We felt that the brainstorming accomplished much by the time we called it quits for the day. I’d hear back regarding the responses. In the meantime the news continued to pile on. “Liar in Chief” was another cover headline to consider as the days went on. Ideas were drawn, ideas were rejected.
Somewhere along the line the possibility of having an illustration for the inside of the mag became a strong possibility. There was already much to choose from in terms of visuals. Some of the earliest notions that I had emailed were under consideration. Sketches that were deemed maybe too complicated for the cover had definite potential for the interior. An early favorite of mine, before falling into the pre meeting sand pit, was Trump wearing a suicide vest with some of his worst cabinet appointees and team members strapped like bombs around him. I thought it had great cover potential but Jann saw it as the perfect spread for Matt’s piece inside. Okay, one down and one cover to go.
We went through a number of variations of sketches that had potential but ultimately it came down to Jann going with one of the earliest scribbles and an idea I thought of as an outlier- the tornado. I fleshed out some more options trying to morph the head into the swirls of the twister. We toyed with more details, less details. Open mouth, closed mouth.
The hardest part of going to finish on the cover illustration was working loosely within a finalized space where the image would drop. Once I have parameters laid out, my instinctive response is to tighten up and control where the linework and gestures travel. In this circumstance, I had to keep the drawing lively and spontaneous in feel without getting sloppy, but also make sure that I didn’t let the liveliness mess with the headline/s that would appear on the cover as well as the area where mailing addresses would be printed (In actuality, I had all forgotten about the mailing address space.). I rejected pen and ink as the medium and went with the very dependable Prismacolor pencils, retaining an option to drop some watercolor/gouache if necessary. The colors and plasticity in the pencils were just what I needed but didn’t prevent numerous false starts before I felt something was happening. Even as this was going on there was a debate going on back at RS whether more or less of the face would work better. More swirls, less swirls? Darker lines or more orange area? Options were presented. We went with more definition and a very judicious inclusion of swirls. Considerations continued till the twelfth hour when it went to press but when it did we knew we had a winner.

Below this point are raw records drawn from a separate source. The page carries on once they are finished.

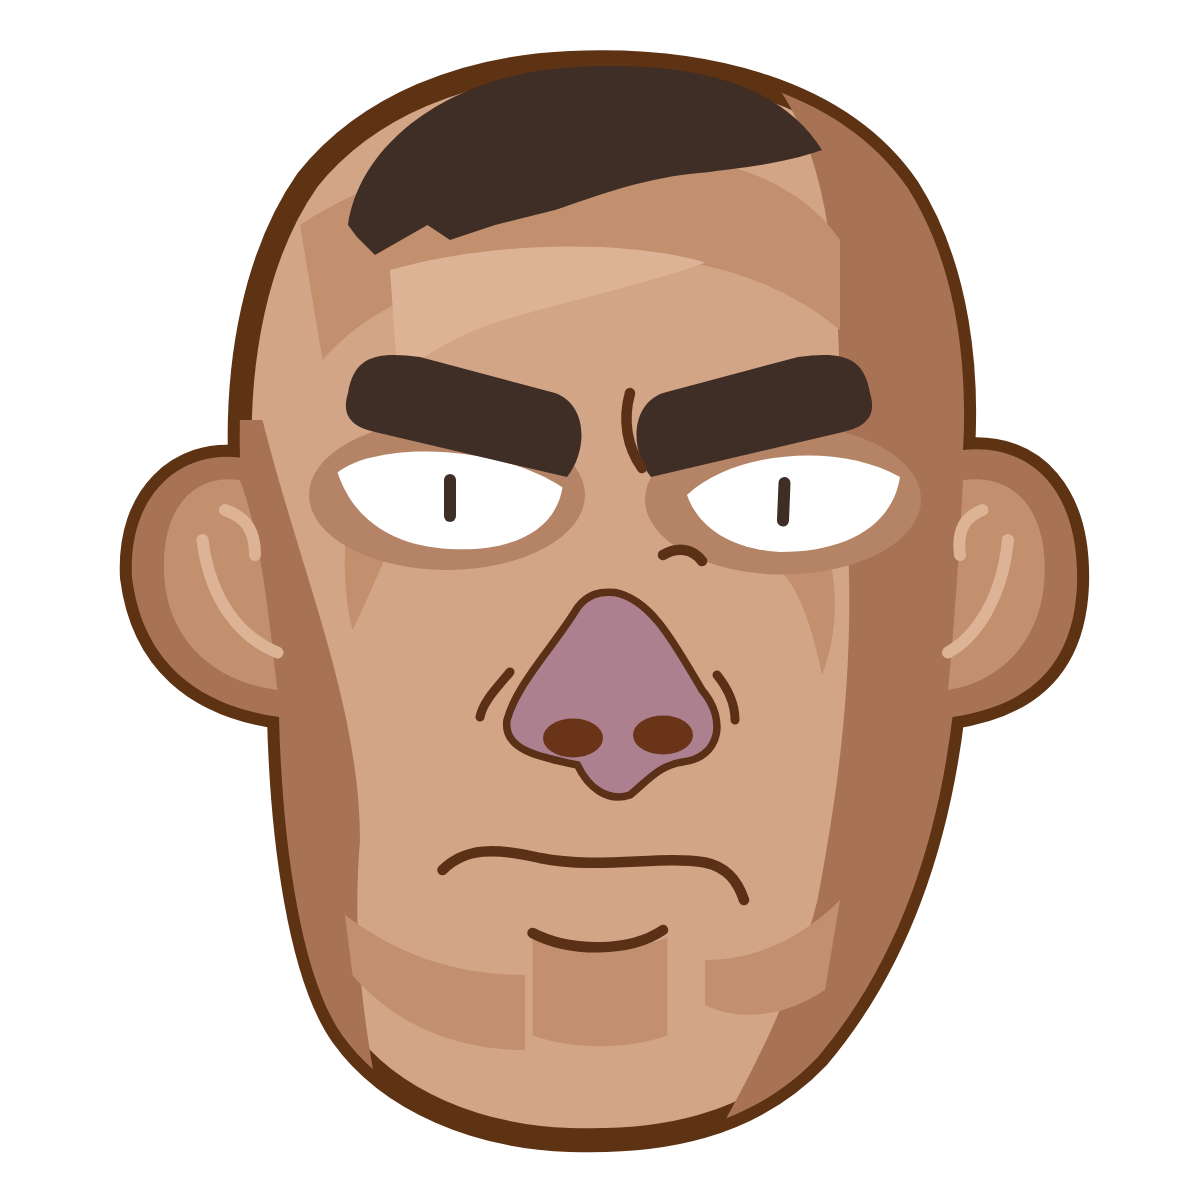
<!DOCTYPE html>
<html lang="en">
<head>
<meta charset="utf-8">
<title>Grumpy Face</title>
<style>
  :root {
    --bg: #ffffff;
    --outline: #5e3314;
    --skin: #d3a587;
    --skin-mid: #c2906f;
    --skin-shade: #a87255;
    --skin-light: #ddb396;
    --hair: #3f2e26;
    --eye-white: #ffffff;
    --eye-ring: #b58467;
    --nose: #ad8090;
    --nostril: #6a3418;
    --line: #5a3016;
  }
  html, body { margin: 0; padding: 0; overflow: hidden; background: var(--bg); }
  .canvas { width: 1200px; height: 1200px; display: block; }
</style>
</head>
<body>
<svg class="canvas" viewBox="0 0 800 800" xmlns="http://www.w3.org/2000/svg" role="img" aria-label="Cartoon head of a scowling man">
  <defs>
    <path id="head-shape" d="M380 42 C470 38 560 60 605 125 C640 180 645 250 642 300 C690 295 720 330 718 390 C716 440 690 470 635 478 C625 560 600 640 545 705 C500 752 440 762 380 760 C320 758 260 735 228 690 C200 650 188 560 186 478 C130 470 95 440 88 385 C85 330 120 300 160 305 C158 240 170 170 205 120 C245 70 310 45 380 42 Z"/>
    <clipPath id="head-clip"><use href="#head-shape"/></clipPath>
    <path id="eyebrow" d="M232 262 C236 238 250 234 280 238 L370 262 C392 270 392 300 378 318 L250 288 C232 284 228 275 232 262 Z"/>
  </defs>

  <g class="head">
    <use href="#head-shape" fill="var(--skin)" stroke="var(--outline)" stroke-width="16" stroke-linejoin="round"/>
    <g class="shading" clip-path="url(#head-clip)">
      <path fill="var(--skin-shade)" d="M520 60 C560 120 560 220 560 300 C575 420 560 520 545 600 C530 660 500 720 470 770 L760 770 L760 40 Z"/>
      <path fill="var(--skin-shade)" d="M80 280 L175 280 C200 380 240 470 240 560 C235 620 240 680 260 770 L80 770 Z"/>
      <path fill="var(--skin-mid)" d="M200 150 C260 110 340 95 420 100 C500 105 540 130 560 160 L560 220 C500 170 420 165 360 175 C300 185 250 200 215 240 Z"/>
      <path fill="var(--skin-mid)" d="M245 300 C230 330 225 380 235 420 C250 390 260 360 270 350 Z"/>
      <path fill="var(--skin-mid)" d="M545 350 C560 380 560 420 548 450 C540 410 530 390 520 380 Z"/>
      <path fill="var(--skin-light)" d="M260 180 C330 160 420 160 470 175 C430 190 380 200 330 215 C300 225 280 240 265 250 Z"/>
      <path fill="var(--skin-mid)" d="M230 610 C270 640 310 650 350 650 L350 700 C300 700 260 680 235 650 Z"/>
      <path fill="var(--skin-mid)" d="M470 640 C510 640 540 620 560 600 L550 660 C520 680 490 680 470 670 Z"/>
      <path fill="var(--skin-mid)" d="M355 625 C385 635 420 635 445 625 L445 690 C420 700 380 700 355 690 Z"/>
    </g>
  </g>

  <g class="ears">
    <path fill="var(--skin-mid)" d="M160 320 C125 315 105 345 110 390 C115 430 145 455 185 460 C180 420 175 360 160 320 Z"/>
    <path fill="none" stroke="var(--skin-light)" stroke-width="8" stroke-linecap="round" d="M135 360 C140 400 160 425 185 435 M150 340 C165 345 170 355 170 370"/>
    <path fill="var(--skin-mid)" d="M642 320 C680 315 700 345 696 390 C692 430 665 455 632 460 C636 420 640 360 642 320 Z"/>
    <path fill="none" stroke="var(--skin-light)" stroke-width="8" stroke-linecap="round" d="M672 360 C668 400 650 425 632 435 M655 340 C642 345 638 355 640 370"/>
  </g>

  <path class="hair" fill="var(--hair)" d="M232 150 C240 95 300 50 380 45 C460 40 520 55 548 100 C520 110 490 112 470 115 C430 118 400 130 370 140 L330 150 L300 160 L285 150 L250 170 L238 158 Z"/>

  <g class="eyes">
    <ellipse cx="298" cy="330" rx="92" ry="50" fill="var(--eye-ring)"/>
    <ellipse cx="522" cy="333" rx="92" ry="50" fill="var(--eye-ring)"/>
    <path fill="var(--eye-white)" d="M225 315 C250 295 330 295 375 325 C370 355 340 368 300 366 C260 364 235 345 225 315 Z"/>
    <path fill="var(--eye-white)" d="M458 330 C490 300 560 295 600 318 C595 350 565 368 520 368 C485 366 465 350 458 330 Z"/>
    <line x1="300" y1="320" x2="300" y2="344" stroke="var(--hair)" stroke-width="8" stroke-linecap="round"/>
    <line x1="523" y1="322" x2="522" y2="347" stroke="var(--hair)" stroke-width="8" stroke-linecap="round"/>
  </g>

  <g class="eyebrows" fill="var(--hair)">
    <use href="#eyebrow"/>
    <use href="#eyebrow" transform="translate(812 0) scale(-1 1)"/>
  </g>

  <g class="brow-lines" fill="none" stroke="var(--line)" stroke-width="7" stroke-linecap="round">
    <path d="M420 262 C415 280 418 298 428 312"/>
    <path d="M442 370 C452 364 462 366 468 374"/>
  </g>

  <g class="nose">
    <path fill="var(--nose)" stroke="var(--line)" stroke-width="5" d="M410 395 C435 400 450 430 468 460 C485 480 480 505 455 508 C440 510 432 520 420 530 C405 535 392 525 385 510 C360 505 335 500 338 480 C345 455 370 430 385 405 C392 396 400 394 410 395 Z"/>
    <ellipse cx="382" cy="492" rx="20" ry="13" fill="var(--nostril)"/>
    <ellipse cx="442" cy="490" rx="20" ry="13" fill="var(--nostril)"/>
    <path fill="none" stroke="var(--line)" stroke-width="6" stroke-linecap="round" d="M340 448 C330 460 322 468 320 478 M478 450 C486 460 490 470 490 480"/>
  </g>

  <g class="mouth" fill="none" stroke="var(--line)" stroke-width="7" stroke-linecap="round">
    <path d="M295 580 C310 565 330 565 360 572 C400 580 440 570 470 575 C485 578 492 588 496 600"/>
    <path d="M355 622 C380 635 420 635 442 620"/>
  </g>
</svg>
</body>
</html>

Working with ROLLING STONE has been one of those relationships we illustrators dream of. All the art directors I've had the pleasure to work with have been first rate great people who have your back while offering cogent feedback when necessary. This also applies to the editors. Everyone there still "gets it" in a publishing world where control of content and a desire to print wallpaper rather than imagery that makes a statement is more the rule than the exception. It's particularly satisfying contributing visuals to the tradition of great journalism that has been a hallmark of the magazine. Many thanks to Joe Hutchinson, Mark Maltais, Jason Fine, Sean Woods, Matt Taibbi and Jann Wenner.